### WHAT THIS TASK INVOLVES
Each record, minus any picture, should be returned exactly as written.

### MATERIAL PROVIDED
______

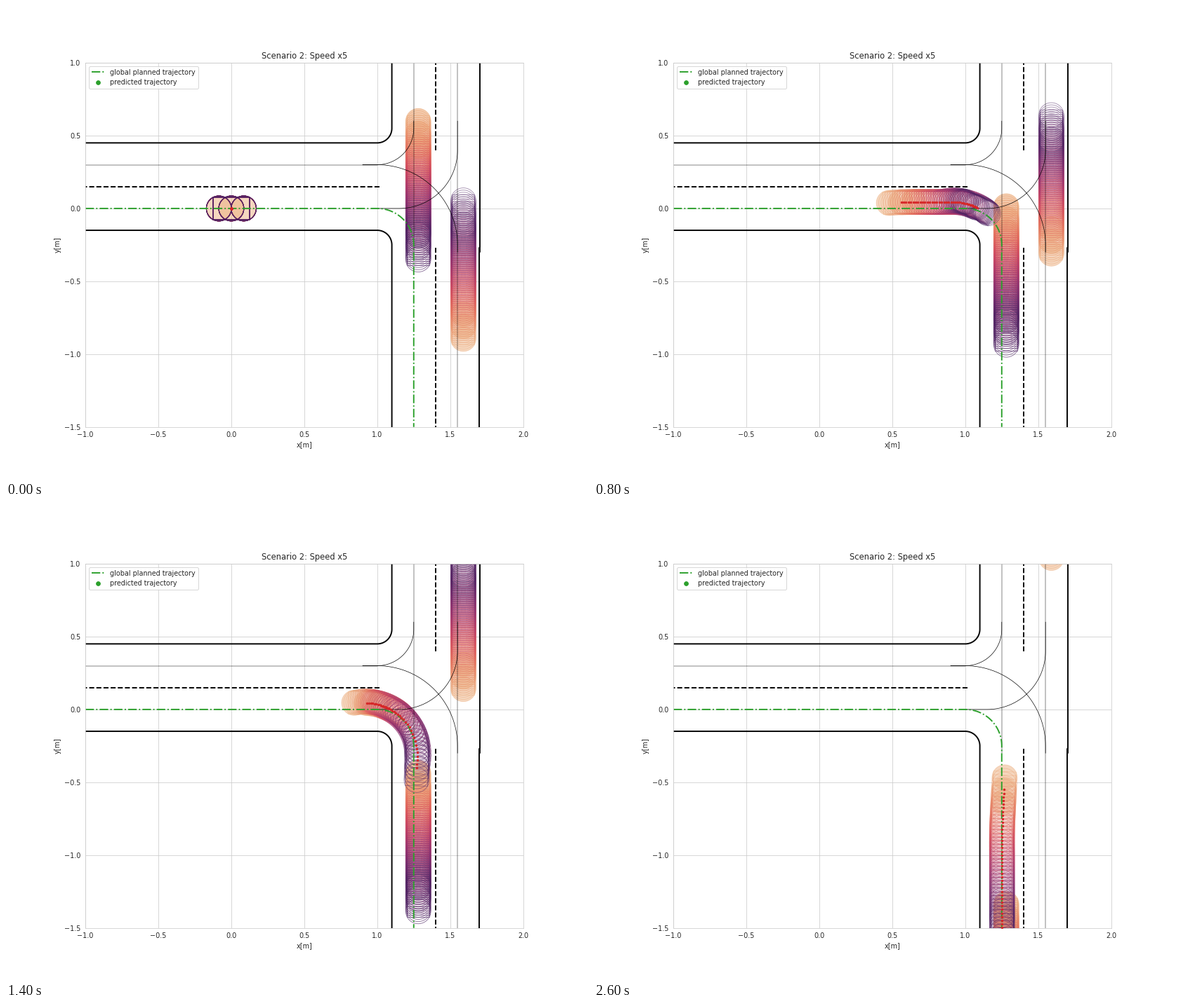
A matplotlib script that plays this animation: 829 px wide and 675 px high, repeating every 2.7 s.

```python
import numpy as np
import matplotlib.pyplot as plt
from matplotlib.animation import FuncAnimation
from matplotlib.collections import PolyCollection
from matplotlib.colors import LinearSegmentedColormap

W, H, DPI = 829, 675, 69
FRAMES, INTERVAL = 27, 100
SPEEDUP, HORIZON = 5, 5.2    # playback factor, prediction length in s
OBSTACLE_SPEED = 0.15
RADIUS, OFFSET = 0.086, 0.085
HALF_L, HALF_W = 0.125, 0.077

plt.rcParams.update({
    "font.family": "DejaVu Sans", "font.size": 10,
    "text.color": ".15", "axes.labelcolor": ".15",
    "xtick.color": ".15", "ytick.color": ".15",
    "axes.edgecolor": ".8", "grid.color": ".8", "axes.axisbelow": True,
    "lines.solid_capstyle": "round",
})

flare = LinearSegmentedColormap.from_list("flare", [
    "#edb081", "#e98d6b", "#e3685c", "#d14a61",
    "#b13c6c", "#8f3371", "#6c2b6d", "#4b2362"])


def smoothstep(u):
    u = np.clip(u, 0, 1)
    return u * u * (3 - 2 * u)


# The ego vehicle cruises, brakes before the turn, then speeds up
clock = np.linspace(0, 20, 2001)
speed = np.interp(clock, [0, 3, 6.8, 8.8, 11, 13],
                  [0.17, 0.122, 0.122, 0.04, 0.2, 0.187])
covered = np.cumsum(speed) * clock[1]

# Its path: a slight swerve to the left, a quarter turn, a drift to the lane
TURN_X, TURN_R, SWERVE, DRIFT = 0.92, 0.353, 0.044, 0.021
TURN_LEN = TURN_R * np.pi / 2


def path_at(s):
    a = np.clip((s - TURN_X) / TURN_R, 0, np.pi / 2)
    after = np.maximum(s - TURN_X - TURN_LEN, 0)
    x = np.minimum(s, TURN_X) + TURN_R * np.sin(a) - DRIFT * smoothstep(after / 0.6)
    y = SWERVE * smoothstep(s / 0.65) - TURN_R * (1 - np.cos(a)) - after
    return np.column_stack([x, y])


def ego_poses(t, steps):
    ahead = t + np.linspace(0, HORIZON, steps)
    s = np.interp(ahead, clock, covered) if t else np.zeros(steps)
    dx, dy = (path_at(s + 0.01) - path_at(s - 0.01)).T
    return path_at(s), np.arctan2(dy, dx)


def obstacle_poses(t, steps, x, y, direction):
    ahead = max(t, 0.1) + np.linspace(0, HORIZON, steps)
    pos = np.column_stack([np.full(steps, x),
                           y + direction * OBSTACLE_SPEED * ahead])
    return pos, np.full(steps, direction * np.pi / 2)


phi = np.linspace(0, 2 * np.pi, 48, endpoint=False)
disc = RADIUS * np.column_stack([np.cos(phi), np.sin(phi)])
box = np.array([(-1, -1), (1, -1), (1, 1), (-1, 1)]) * (HALF_L, HALF_W)
SHAPES = [disc + (d, 0) for d in (-OFFSET, 0, OFFSET)] + [box]


def outlines(pos, heading):
    verts = []
    for p, a in zip(pos, heading):
        c, s = np.cos(a), np.sin(a)
        rot = np.array([(c, s), (-s, c)])
        verts += [shape @ rot + p for shape in SHAPES]
    return verts


fig, ax = plt.subplots(figsize=(W / DPI + 1e-6, H / DPI + 1e-6), dpi=DPI)
ax.set(xlim=(-1, 2), ylim=(-1.5, 1), xlabel="x[m]", ylabel="y[m]")
ax.set_aspect("equal")
ax.set_title("Scenario 2: Speed x5")
ax.set_xticks(np.arange(-1, 2.1, 0.5))
ax.set_yticks(np.arange(-1.5, 1.1, 0.5))
ax.tick_params(length=0, pad=7)
ax.grid(True)


def arc(cx, cy, r, start, end):
    a = np.radians(np.linspace(start, end, 40))
    return list(zip(cx + r * np.cos(a), cy + r * np.sin(a)))


def draw(points, lw=2, color="black", **kw):
    ax.plot(*np.array(points).T, lw=lw, color=color, **kw)


# Road borders and lane markings; the northern ones sit slightly to the right
SHIFT = 0.0025
draw([(-1, 0.45)] + arc(1, 0.55, 0.1, -90, 0) + [(1.1, 1)])
draw([(-1, -0.15)] + arc(1, -0.25, 0.1, 90, 0) + [(1.1, -1.5)])
draw([(1.7 + SHIFT, 1), (1.7 + SHIFT, -0.3)])
draw([(1.7, -0.27), (1.7, -1.5)])
draw([(1.015, 0.15), (-1, 0.15)], ls="--")
draw([(1.4 + SHIFT, 0.4), (1.4 + SHIFT, 1)], ls="--")
draw([(1.4, -0.27), (1.4, -1.5)], ls="--")

# Lane centre lines
for line in ([(-1, 0.3), (1, 0.3)], [(1.25, 1), (1.25, -0.3)],
             [(1.55, 1), (1.55, -1.5)]):
    draw(line, lw=0.5)
right_turn = [(1, 0)] + arc(1, -0.25, 0.25, 90, 0)
for line in ([(0.9, 0.3)] + arc(1, 0.55, 0.25, -90, 0) + [(1.25, 0.6)],
             [(0.9, 0.3)] + arc(1, -0.25, 0.55, 90, 0) + [(1.55, -0.3)],
             [(1, 0)] + arc(1.15, 0.4, 0.4, -90, 0) + [(1.55, 0.6)]):
    draw(line, lw=0.7)

draw([(-1, 0)] + right_turn + [(1.25, -1.5)], color="tab:green", ls="-.",
     label="global planned trajectory")
ax.scatter([], [], color="tab:green", label="predicted trajectory")
ax.legend(loc="upper left", scatteryoffsets=[0.5])


def vehicle(steps, alpha):
    """Current pose filled, predicted poses as outlines."""
    edges = np.repeat(flare(np.linspace(0, 1, steps)), len(SHAPES), axis=0)
    edges[:, 3] = alpha
    faces = edges.copy()
    faces[3:, 3] = 0
    return ax.add_collection(PolyCollection(
        [box], facecolors=faces, edgecolors=edges, linewidths=0.9, zorder=1),
        autolim=False)


OBSTACLE_STEPS, EGO_STEPS = 53, 40
down = vehicle(OBSTACLE_STEPS, 0.65)
up = vehicle(OBSTACLE_STEPS, 0.5)
ego = vehicle(EGO_STEPS, 0.5)
dots = ax.scatter([], [], s=13, color="tab:red", linewidths=0, zorder=3)


def update(k):
    t = k * SPEEDUP * INTERVAL / 1000
    down.set_verts(outlines(*obstacle_poses(t, OBSTACLE_STEPS, 1.281, 0.53, -1)))
    up.set_verts(outlines(*obstacle_poses(t, OBSTACLE_STEPS, 1.59, -0.825, 1)))
    pos, heading = ego_poses(t, EGO_STEPS)
    ego.set_verts(outlines(pos, heading))
    dots.set_offsets(pos)
    return down, up, ego, dots


anim = FuncAnimation(fig, update, frames=FRAMES, interval=INTERVAL,
                     init_func=lambda: update(0), repeat=True, repeat_delay=0)
plt.show()
```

______

### SOLUTION FOR THIS TASK
A matplotlib script that plays this animation: 829 px wide and 675 px high, repeating every 2.7 s.

```python
import numpy as np
import matplotlib.pyplot as plt
from matplotlib.animation import FuncAnimation
from matplotlib.collections import PolyCollection
from matplotlib.colors import LinearSegmentedColormap

W, H, DPI = 829, 675, 69
FRAMES, INTERVAL = 27, 100
SPEEDUP, HORIZON = 5, 5.2    # playback factor, prediction length in s
OBSTACLE_SPEED = 0.15
RADIUS, OFFSET = 0.086, 0.085
HALF_L, HALF_W = 0.125, 0.077

plt.rcParams.update({
    "font.family": "DejaVu Sans", "font.size": 10,
    "text.color": ".15", "axes.labelcolor": ".15",
    "xtick.color": ".15", "ytick.color": ".15",
    "axes.edgecolor": ".8", "grid.color": ".8", "axes.axisbelow": True,
    "lines.solid_capstyle": "round",
})

flare = LinearSegmentedColormap.from_list("flare", [
    "#edb081", "#e98d6b", "#e3685c", "#d14a61",
    "#b13c6c", "#8f3371", "#6c2b6d", "#4b2362"])


def smoothstep(u):
    u = np.clip(u, 0, 1)
    return u * u * (3 - 2 * u)


# The ego vehicle cruises, brakes before the turn, then speeds up
clock = np.linspace(0, 20, 2001)
speed = np.interp(clock, [0, 3, 6.8, 8.8, 11, 13],
                  [0.17, 0.122, 0.122, 0.04, 0.2, 0.187])
covered = np.cumsum(speed) * clock[1]

# Its path: a slight swerve to the left, a quarter turn, a drift to the lane
TURN_X, TURN_R, SWERVE, DRIFT = 0.92, 0.353, 0.044, 0.021
TURN_LEN = TURN_R * np.pi / 2


def path_at(s):
    a = np.clip((s - TURN_X) / TURN_R, 0, np.pi / 2)
    after = np.maximum(s - TURN_X - TURN_LEN, 0)
    x = np.minimum(s, TURN_X) + TURN_R * np.sin(a) - DRIFT * smoothstep(after / 0.6)
    y = SWERVE * smoothstep(s / 0.65) - TURN_R * (1 - np.cos(a)) - after
    return np.column_stack([x, y])


def ego_poses(t, steps):
    ahead = t + np.linspace(0, HORIZON, steps)
    s = np.interp(ahead, clock, covered) if t else np.zeros(steps)
    dx, dy = (path_at(s + 0.01) - path_at(s - 0.01)).T
    return path_at(s), np.arctan2(dy, dx)


def obstacle_poses(t, steps, x, y, direction):
    ahead = max(t, 0.1) + np.linspace(0, HORIZON, steps)
    pos = np.column_stack([np.full(steps, x),
                           y + direction * OBSTACLE_SPEED * ahead])
    return pos, np.full(steps, direction * np.pi / 2)


phi = np.linspace(0, 2 * np.pi, 48, endpoint=False)
disc = RADIUS * np.column_stack([np.cos(phi), np.sin(phi)])
box = np.array([(-1, -1), (1, -1), (1, 1), (-1, 1)]) * (HALF_L, HALF_W)
SHAPES = [disc + (d, 0) for d in (-OFFSET, 0, OFFSET)] + [box]


def outlines(pos, heading):
    verts = []
    for p, a in zip(pos, heading):
        c, s = np.cos(a), np.sin(a)
        rot = np.array([(c, s), (-s, c)])
        verts += [shape @ rot + p for shape in SHAPES]
    return verts


fig, ax = plt.subplots(figsize=(W / DPI + 1e-6, H / DPI + 1e-6), dpi=DPI)
ax.set(xlim=(-1, 2), ylim=(-1.5, 1), xlabel="x[m]", ylabel="y[m]")
ax.set_aspect("equal")
ax.set_title("Scenario 2: Speed x5")
ax.set_xticks(np.arange(-1, 2.1, 0.5))
ax.set_yticks(np.arange(-1.5, 1.1, 0.5))
ax.tick_params(length=0, pad=7)
ax.grid(True)


def arc(cx, cy, r, start, end):
    a = np.radians(np.linspace(start, end, 40))
    return list(zip(cx + r * np.cos(a), cy + r * np.sin(a)))


def draw(points, lw=2, color="black", **kw):
    ax.plot(*np.array(points).T, lw=lw, color=color, **kw)


# Road borders and lane markings; the northern ones sit slightly to the right
SHIFT = 0.0025
draw([(-1, 0.45)] + arc(1, 0.55, 0.1, -90, 0) + [(1.1, 1)])
draw([(-1, -0.15)] + arc(1, -0.25, 0.1, 90, 0) + [(1.1, -1.5)])
draw([(1.7 + SHIFT, 1), (1.7 + SHIFT, -0.3)])
draw([(1.7, -0.27), (1.7, -1.5)])
draw([(1.015, 0.15), (-1, 0.15)], ls="--")
draw([(1.4 + SHIFT, 0.4), (1.4 + SHIFT, 1)], ls="--")
draw([(1.4, -0.27), (1.4, -1.5)], ls="--")

# Lane centre lines
for line in ([(-1, 0.3), (1, 0.3)], [(1.25, 1), (1.25, -0.3)],
             [(1.55, 1), (1.55, -1.5)]):
    draw(line, lw=0.5)
right_turn = [(1, 0)] + arc(1, -0.25, 0.25, 90, 0)
for line in ([(0.9, 0.3)] + arc(1, 0.55, 0.25, -90, 0) + [(1.25, 0.6)],
             [(0.9, 0.3)] + arc(1, -0.25, 0.55, 90, 0) + [(1.55, -0.3)],
             [(1, 0)] + arc(1.15, 0.4, 0.4, -90, 0) + [(1.55, 0.6)]):
    draw(line, lw=0.7)

draw([(-1, 0)] + right_turn + [(1.25, -1.5)], color="tab:green", ls="-.",
     label="global planned trajectory")
ax.scatter([], [], color="tab:green", label="predicted trajectory")
ax.legend(loc="upper left", scatteryoffsets=[0.5])


def vehicle(steps, alpha):
    """Current pose filled, predicted poses as outlines."""
    edges = np.repeat(flare(np.linspace(0, 1, steps)), len(SHAPES), axis=0)
    edges[:, 3] = alpha
    faces = edges.copy()
    faces[3:, 3] = 0
    return ax.add_collection(PolyCollection(
        [box], facecolors=faces, edgecolors=edges, linewidths=0.9, zorder=1),
        autolim=False)


OBSTACLE_STEPS, EGO_STEPS = 53, 40
down = vehicle(OBSTACLE_STEPS, 0.65)
up = vehicle(OBSTACLE_STEPS, 0.5)
ego = vehicle(EGO_STEPS, 0.5)
dots = ax.scatter([], [], s=13, color="tab:red", linewidths=0, zorder=3)


def update(k):
    t = k * SPEEDUP * INTERVAL / 1000
    down.set_verts(outlines(*obstacle_poses(t, OBSTACLE_STEPS, 1.281, 0.53, -1)))
    up.set_verts(outlines(*obstacle_poses(t, OBSTACLE_STEPS, 1.59, -0.825, 1)))
    pos, heading = ego_poses(t, EGO_STEPS)
    ego.set_verts(outlines(pos, heading))
    dots.set_offsets(pos)
    return down, up, ego, dots


anim = FuncAnimation(fig, update, frames=FRAMES, interval=INTERVAL,
                     init_func=lambda: update(0), repeat=True, repeat_delay=0)
plt.show()
```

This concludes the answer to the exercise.